Essential Tips for Maintaining Masonry in Seattle’s Changing Climate

Essential Tips for Maintaining Masonry in Seattle's Changing Climate

Masonry walls are often considered permanent and durable but require routine maintenance to remain functional and attractive. If mortar joints are deteriorating, they should be repaired with a process known as tuckpointing.

Climate change is showing up in rising nighttime temperatures. This summer has had some of the highest lows Seattle has experienced in 130 years.

Schedule Regular Inspections

Masonry is tough, but even well-installed masonry can need repairs over time. Making regular inspections a part of your routine maintenance can catch issues like crumbling mortar, deteriorating brick, and roof leaks early, saving you from expensive repair costs down the road.

Frequently, owners of contemporary buildings undergoing masonry problems turn to unqualified roofing, waterproofing, or window cleaning companies to caulk holes and waterproof the structure, which isn’t likely to address the root cause of the problem. A qualified masonry Seattle contractor will conduct a general or detailed inspection to search for the underlying causes of the damage.

The inspection process also helps a mason identify the best method for correcting the problem, which will be determined by a building’s design and construction, including wall systems. Whether the masonry needs to be repointed, stabilized, replaced, or repaired, the right solution will save you money and protect your investment in your building for years to come.

Repair Cracks and Holes

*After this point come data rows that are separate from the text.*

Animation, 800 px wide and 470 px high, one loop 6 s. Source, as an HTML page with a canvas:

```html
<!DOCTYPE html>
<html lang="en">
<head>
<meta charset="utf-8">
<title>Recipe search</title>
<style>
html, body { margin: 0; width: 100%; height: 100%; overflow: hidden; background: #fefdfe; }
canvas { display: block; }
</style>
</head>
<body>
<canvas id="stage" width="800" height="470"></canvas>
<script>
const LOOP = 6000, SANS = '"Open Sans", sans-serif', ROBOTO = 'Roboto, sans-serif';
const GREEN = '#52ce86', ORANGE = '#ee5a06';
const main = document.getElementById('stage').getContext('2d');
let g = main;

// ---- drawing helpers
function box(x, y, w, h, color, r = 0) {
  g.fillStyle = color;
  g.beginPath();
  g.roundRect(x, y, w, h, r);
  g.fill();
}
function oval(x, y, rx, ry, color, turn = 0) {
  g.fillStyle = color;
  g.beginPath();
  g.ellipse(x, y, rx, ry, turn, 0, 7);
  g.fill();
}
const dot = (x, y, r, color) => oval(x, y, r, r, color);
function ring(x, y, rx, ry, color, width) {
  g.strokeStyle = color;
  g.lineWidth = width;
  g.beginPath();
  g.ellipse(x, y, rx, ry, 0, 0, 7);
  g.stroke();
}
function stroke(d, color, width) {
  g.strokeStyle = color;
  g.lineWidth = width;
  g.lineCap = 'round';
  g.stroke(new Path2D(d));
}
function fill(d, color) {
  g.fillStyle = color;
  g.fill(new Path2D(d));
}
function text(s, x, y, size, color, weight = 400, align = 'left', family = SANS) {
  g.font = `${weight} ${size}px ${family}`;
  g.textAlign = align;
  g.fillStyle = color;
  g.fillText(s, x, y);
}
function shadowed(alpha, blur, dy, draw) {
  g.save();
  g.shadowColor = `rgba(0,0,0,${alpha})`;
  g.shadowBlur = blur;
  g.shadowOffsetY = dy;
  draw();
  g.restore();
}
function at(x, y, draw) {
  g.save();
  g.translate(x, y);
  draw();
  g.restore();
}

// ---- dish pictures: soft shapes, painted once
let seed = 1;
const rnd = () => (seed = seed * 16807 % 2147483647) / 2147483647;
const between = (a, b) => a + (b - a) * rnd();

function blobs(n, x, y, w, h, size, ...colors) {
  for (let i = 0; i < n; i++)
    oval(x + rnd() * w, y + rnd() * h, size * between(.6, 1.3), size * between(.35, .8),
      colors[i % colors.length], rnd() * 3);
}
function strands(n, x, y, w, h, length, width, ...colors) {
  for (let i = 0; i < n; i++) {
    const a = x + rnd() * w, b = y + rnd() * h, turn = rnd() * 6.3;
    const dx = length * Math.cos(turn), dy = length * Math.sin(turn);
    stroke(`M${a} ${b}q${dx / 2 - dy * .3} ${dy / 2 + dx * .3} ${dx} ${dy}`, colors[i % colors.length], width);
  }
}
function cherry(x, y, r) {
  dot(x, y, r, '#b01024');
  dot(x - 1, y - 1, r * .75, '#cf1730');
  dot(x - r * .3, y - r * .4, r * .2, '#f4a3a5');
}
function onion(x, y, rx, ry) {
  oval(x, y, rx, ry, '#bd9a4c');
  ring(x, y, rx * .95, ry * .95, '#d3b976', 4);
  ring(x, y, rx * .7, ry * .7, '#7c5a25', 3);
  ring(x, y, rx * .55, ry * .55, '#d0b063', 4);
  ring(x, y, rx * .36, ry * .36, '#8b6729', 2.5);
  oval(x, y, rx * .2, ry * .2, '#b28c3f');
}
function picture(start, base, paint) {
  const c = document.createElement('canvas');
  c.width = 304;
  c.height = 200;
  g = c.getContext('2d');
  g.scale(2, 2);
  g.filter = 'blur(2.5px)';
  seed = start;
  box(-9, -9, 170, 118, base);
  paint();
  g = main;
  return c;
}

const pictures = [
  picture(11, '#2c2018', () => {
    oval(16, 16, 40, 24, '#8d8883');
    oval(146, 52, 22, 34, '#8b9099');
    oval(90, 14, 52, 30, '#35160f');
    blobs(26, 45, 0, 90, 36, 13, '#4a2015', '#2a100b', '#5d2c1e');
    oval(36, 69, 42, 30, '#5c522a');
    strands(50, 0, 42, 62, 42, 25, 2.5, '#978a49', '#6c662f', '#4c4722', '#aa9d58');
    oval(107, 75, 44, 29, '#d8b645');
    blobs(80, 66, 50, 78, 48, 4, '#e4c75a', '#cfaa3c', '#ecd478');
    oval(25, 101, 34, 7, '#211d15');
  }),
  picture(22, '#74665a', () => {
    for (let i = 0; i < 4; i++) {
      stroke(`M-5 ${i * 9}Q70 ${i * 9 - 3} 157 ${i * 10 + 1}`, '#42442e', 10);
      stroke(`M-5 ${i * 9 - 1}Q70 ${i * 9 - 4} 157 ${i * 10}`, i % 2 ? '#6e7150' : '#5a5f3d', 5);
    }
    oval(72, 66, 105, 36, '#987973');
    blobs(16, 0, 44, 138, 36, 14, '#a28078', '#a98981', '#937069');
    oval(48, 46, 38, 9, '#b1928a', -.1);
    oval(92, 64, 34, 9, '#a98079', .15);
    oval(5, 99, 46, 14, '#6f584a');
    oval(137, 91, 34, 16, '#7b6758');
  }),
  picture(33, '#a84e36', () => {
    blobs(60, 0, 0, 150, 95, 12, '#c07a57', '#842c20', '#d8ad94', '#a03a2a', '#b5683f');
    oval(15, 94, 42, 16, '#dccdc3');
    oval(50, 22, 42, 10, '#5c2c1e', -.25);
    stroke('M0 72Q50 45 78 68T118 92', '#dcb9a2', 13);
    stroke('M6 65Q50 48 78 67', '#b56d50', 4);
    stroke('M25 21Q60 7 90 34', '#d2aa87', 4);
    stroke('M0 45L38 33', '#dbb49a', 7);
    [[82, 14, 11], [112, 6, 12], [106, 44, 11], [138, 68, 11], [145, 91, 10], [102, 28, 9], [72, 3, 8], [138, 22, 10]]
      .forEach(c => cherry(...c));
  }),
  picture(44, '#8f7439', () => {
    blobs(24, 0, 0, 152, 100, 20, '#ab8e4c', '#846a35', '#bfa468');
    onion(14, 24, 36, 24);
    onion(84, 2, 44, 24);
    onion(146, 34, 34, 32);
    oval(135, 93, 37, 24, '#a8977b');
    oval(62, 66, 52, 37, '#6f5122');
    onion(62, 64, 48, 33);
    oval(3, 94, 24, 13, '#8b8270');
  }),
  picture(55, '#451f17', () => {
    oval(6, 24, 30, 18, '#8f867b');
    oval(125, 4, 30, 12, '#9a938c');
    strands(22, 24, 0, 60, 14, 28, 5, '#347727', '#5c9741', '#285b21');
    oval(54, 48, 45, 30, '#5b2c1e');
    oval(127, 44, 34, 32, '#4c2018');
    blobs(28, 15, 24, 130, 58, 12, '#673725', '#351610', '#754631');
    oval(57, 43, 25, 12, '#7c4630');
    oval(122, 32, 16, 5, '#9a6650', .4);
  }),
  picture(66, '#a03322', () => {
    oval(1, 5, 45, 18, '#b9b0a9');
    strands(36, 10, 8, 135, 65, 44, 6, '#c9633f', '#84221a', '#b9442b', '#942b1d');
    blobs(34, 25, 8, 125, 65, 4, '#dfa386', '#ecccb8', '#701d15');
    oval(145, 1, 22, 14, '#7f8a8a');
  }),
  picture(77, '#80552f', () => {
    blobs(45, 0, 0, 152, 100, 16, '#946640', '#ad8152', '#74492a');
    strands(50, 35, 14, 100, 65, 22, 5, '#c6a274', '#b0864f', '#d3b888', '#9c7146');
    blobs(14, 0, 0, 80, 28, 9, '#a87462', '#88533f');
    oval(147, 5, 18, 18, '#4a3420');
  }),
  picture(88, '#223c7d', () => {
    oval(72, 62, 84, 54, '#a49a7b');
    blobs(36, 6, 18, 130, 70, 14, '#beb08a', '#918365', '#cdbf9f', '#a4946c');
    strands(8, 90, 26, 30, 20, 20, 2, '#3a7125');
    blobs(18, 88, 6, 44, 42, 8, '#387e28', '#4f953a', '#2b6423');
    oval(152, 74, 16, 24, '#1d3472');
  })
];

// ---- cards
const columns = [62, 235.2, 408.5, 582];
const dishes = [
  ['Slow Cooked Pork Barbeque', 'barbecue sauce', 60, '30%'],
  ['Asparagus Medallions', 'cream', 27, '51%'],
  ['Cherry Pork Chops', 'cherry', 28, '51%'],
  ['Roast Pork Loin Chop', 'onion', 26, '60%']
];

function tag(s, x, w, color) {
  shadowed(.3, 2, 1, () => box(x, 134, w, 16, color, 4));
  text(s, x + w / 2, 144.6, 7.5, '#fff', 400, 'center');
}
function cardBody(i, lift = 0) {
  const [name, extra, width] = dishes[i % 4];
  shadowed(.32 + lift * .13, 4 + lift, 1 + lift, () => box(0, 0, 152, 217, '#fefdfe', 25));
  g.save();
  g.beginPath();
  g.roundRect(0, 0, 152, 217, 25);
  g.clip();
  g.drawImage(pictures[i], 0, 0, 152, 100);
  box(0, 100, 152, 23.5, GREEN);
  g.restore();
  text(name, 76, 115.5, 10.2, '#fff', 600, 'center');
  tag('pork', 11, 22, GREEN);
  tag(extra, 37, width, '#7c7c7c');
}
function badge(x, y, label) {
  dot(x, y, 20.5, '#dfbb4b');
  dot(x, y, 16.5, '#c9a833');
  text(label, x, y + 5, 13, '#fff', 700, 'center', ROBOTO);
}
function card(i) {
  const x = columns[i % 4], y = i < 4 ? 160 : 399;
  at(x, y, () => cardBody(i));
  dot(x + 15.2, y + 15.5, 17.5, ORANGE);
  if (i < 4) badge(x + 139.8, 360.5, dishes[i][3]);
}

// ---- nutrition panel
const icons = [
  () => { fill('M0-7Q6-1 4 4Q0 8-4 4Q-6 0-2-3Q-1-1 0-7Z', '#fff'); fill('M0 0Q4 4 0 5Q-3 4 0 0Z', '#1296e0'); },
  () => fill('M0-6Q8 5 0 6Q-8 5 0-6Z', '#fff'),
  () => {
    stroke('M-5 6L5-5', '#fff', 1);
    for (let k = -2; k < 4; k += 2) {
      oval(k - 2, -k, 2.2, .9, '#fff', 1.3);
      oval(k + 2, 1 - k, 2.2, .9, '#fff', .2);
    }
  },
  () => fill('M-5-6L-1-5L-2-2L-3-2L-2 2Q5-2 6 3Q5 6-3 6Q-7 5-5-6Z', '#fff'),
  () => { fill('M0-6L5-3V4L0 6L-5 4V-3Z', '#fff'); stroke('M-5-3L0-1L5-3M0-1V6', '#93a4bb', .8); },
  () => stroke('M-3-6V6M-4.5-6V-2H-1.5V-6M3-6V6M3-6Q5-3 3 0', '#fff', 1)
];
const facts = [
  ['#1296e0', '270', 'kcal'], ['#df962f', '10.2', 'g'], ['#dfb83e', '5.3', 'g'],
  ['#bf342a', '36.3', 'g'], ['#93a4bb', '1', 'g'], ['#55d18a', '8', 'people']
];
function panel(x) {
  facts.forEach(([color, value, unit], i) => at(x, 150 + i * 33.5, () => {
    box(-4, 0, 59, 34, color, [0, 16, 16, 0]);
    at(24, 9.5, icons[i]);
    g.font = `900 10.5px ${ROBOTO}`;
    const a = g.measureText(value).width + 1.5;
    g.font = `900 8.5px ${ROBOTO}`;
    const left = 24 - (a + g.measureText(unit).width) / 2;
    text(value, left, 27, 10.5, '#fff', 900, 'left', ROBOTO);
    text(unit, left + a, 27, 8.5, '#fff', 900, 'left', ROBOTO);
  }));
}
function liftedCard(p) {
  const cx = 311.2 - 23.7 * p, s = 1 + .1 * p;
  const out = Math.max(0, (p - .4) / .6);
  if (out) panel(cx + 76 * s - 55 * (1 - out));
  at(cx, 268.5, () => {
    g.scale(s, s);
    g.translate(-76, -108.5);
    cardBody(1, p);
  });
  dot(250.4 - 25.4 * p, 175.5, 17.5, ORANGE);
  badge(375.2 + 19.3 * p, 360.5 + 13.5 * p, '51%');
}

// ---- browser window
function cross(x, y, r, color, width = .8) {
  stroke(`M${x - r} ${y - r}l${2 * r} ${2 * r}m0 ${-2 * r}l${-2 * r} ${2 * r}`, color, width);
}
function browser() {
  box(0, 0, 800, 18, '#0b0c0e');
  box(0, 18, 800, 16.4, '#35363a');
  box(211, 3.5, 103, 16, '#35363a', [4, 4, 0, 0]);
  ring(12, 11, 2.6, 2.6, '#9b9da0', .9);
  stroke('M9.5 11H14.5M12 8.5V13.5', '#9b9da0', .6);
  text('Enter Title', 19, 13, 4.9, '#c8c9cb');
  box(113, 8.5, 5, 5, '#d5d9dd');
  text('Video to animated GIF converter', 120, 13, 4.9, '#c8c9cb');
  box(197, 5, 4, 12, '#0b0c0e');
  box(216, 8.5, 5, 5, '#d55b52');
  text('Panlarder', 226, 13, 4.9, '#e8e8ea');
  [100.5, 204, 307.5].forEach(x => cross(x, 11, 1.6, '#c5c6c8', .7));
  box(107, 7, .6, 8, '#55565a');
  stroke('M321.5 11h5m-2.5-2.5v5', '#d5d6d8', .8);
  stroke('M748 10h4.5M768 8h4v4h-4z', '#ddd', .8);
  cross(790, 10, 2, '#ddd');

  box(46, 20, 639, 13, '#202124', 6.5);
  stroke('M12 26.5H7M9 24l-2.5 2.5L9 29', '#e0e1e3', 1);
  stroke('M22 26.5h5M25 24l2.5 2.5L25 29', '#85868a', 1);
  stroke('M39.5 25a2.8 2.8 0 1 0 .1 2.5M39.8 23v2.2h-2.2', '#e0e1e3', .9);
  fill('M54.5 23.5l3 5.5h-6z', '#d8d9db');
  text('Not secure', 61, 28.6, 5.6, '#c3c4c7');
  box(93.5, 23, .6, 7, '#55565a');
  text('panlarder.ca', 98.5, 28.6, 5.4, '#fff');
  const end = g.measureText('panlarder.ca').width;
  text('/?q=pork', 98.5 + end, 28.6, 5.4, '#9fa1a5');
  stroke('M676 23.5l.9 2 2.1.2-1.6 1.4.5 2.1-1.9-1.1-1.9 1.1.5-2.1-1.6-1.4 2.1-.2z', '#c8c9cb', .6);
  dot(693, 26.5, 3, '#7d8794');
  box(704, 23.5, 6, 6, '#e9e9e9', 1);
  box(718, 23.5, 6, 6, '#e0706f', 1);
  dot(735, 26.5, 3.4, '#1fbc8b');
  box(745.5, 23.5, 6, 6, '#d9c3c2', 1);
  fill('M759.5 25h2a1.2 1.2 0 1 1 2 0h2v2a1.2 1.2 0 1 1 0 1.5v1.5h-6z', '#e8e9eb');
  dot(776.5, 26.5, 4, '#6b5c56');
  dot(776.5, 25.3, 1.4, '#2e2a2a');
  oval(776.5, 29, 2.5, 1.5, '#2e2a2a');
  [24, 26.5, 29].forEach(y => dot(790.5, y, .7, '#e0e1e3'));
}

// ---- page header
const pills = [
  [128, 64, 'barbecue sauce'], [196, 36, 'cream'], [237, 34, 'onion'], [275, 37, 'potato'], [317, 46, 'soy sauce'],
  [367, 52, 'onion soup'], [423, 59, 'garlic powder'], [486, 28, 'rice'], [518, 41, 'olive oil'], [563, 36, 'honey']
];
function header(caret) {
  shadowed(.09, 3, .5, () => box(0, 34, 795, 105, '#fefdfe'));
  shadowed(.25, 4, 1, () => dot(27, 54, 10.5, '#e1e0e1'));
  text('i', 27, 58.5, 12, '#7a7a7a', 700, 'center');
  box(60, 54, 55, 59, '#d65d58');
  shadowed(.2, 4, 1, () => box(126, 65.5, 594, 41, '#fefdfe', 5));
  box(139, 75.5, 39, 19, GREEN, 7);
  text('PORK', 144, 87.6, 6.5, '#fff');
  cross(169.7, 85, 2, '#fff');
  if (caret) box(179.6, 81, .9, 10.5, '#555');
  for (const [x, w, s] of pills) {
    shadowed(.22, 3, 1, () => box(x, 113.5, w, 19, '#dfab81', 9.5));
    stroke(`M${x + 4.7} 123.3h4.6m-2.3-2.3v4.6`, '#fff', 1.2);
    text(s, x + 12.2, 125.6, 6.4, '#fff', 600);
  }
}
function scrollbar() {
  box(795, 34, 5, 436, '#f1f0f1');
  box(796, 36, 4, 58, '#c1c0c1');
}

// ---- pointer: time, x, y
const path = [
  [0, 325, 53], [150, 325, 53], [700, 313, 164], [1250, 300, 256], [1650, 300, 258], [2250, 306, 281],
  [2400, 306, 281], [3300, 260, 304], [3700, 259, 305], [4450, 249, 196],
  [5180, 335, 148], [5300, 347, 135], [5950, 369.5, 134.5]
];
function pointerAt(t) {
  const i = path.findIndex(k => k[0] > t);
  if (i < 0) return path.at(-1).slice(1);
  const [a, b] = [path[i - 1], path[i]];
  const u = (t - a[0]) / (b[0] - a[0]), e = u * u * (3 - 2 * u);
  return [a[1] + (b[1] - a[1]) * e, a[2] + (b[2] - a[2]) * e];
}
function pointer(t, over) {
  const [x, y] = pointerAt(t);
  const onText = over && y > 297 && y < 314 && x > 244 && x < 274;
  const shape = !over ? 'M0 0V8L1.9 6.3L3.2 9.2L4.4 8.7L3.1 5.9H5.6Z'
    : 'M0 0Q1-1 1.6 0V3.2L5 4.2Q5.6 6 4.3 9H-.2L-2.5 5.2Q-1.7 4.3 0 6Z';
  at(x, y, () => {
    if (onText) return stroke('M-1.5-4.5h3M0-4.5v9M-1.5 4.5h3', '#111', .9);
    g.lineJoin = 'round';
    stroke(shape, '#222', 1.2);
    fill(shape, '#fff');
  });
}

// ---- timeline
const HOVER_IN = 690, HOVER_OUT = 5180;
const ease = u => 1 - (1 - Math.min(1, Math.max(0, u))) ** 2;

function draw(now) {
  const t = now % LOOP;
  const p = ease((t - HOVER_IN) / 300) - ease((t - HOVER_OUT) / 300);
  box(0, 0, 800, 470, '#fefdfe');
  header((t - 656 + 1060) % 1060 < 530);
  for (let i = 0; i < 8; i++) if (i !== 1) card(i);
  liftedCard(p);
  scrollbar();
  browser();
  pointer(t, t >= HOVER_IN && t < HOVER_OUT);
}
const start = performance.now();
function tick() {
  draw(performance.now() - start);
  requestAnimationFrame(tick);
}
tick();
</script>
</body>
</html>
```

Brick and stone structures are incredibly durable but still face much pressure from the elements. Cracks and holes in masonry can be a big problem for homeowners and building owners, but the good news is that these problems can often be repaired with time and effort.

Wide cracks in brick walls can be a serious structural issue, but cosmetic cracks less than 1/4″ deep are usually easy to repair. To fix these types of cracks, follow the steps below:

First, wet down the area with a garden hose. It helps improve the patch adhesion and removes dust and debris from the crack.

Mix equal parts of cement and sand in a bucket, and apply the paste mixture to the surface of the cracked area with a putty knife or trowel. Then, use a float or concrete-finishing trowel to level the patch and blend it with the surrounding surface of the wall.

Keep Your Chimney Clean

Masonry is an ancient construction technique that provides strength, durability, water protection, beauty, and insulation to homes. It is also eco-friendly because it reduces carbon emissions and atmospheric pollution.

Chimneys seem like rock-solid home fixtures that don’t require much maintenance but must be cleaned regularly. A chimney that isn’t cleaned correctly can quickly deteriorate. Soot can build up around the flue and chimney walls, clogging them and blocking airflow. The flammable soot can also leave black stains on nearby decor and furniture.

Over time, soot can morph into creosote flakes that are even more explosive than soot. Getting soot and creosote swept and relined regularly by qualified chimney professionals is essential.

Seattle’s wet climate can harm masonry by penetrating old mortar joints. These cracks can freeze and thaw, creating immense structural damage over time. Tuckpointing is an efficient way to repair deteriorating mortar joints and decrease water entry into brick structures.

Install a Waterproof Seal

Most people need to realize that brick or natural stone walls absorb water just like a sponge, and this becomes worse with age due to the mortar between the stones becoming more porous and voids forming. It is a significant reason why it is important to seal these structures every five years.

It will prevent moisture intrusion within the wall and protect against salt efflorescence, a powdery white surface on brick or masonry surfaces. It is caused by the water absorbing the salts in the masonry and migrating out of the structure when it evaporates. Although this is not a structural problem, it will cause discoloration to the surface of the building and can be challenging to remove with conventional cleaning methods.

There are a variety of different waterproofing products available for brick and masonry surfaces. Some produce a thin film on the surface; others penetrate deep into the material.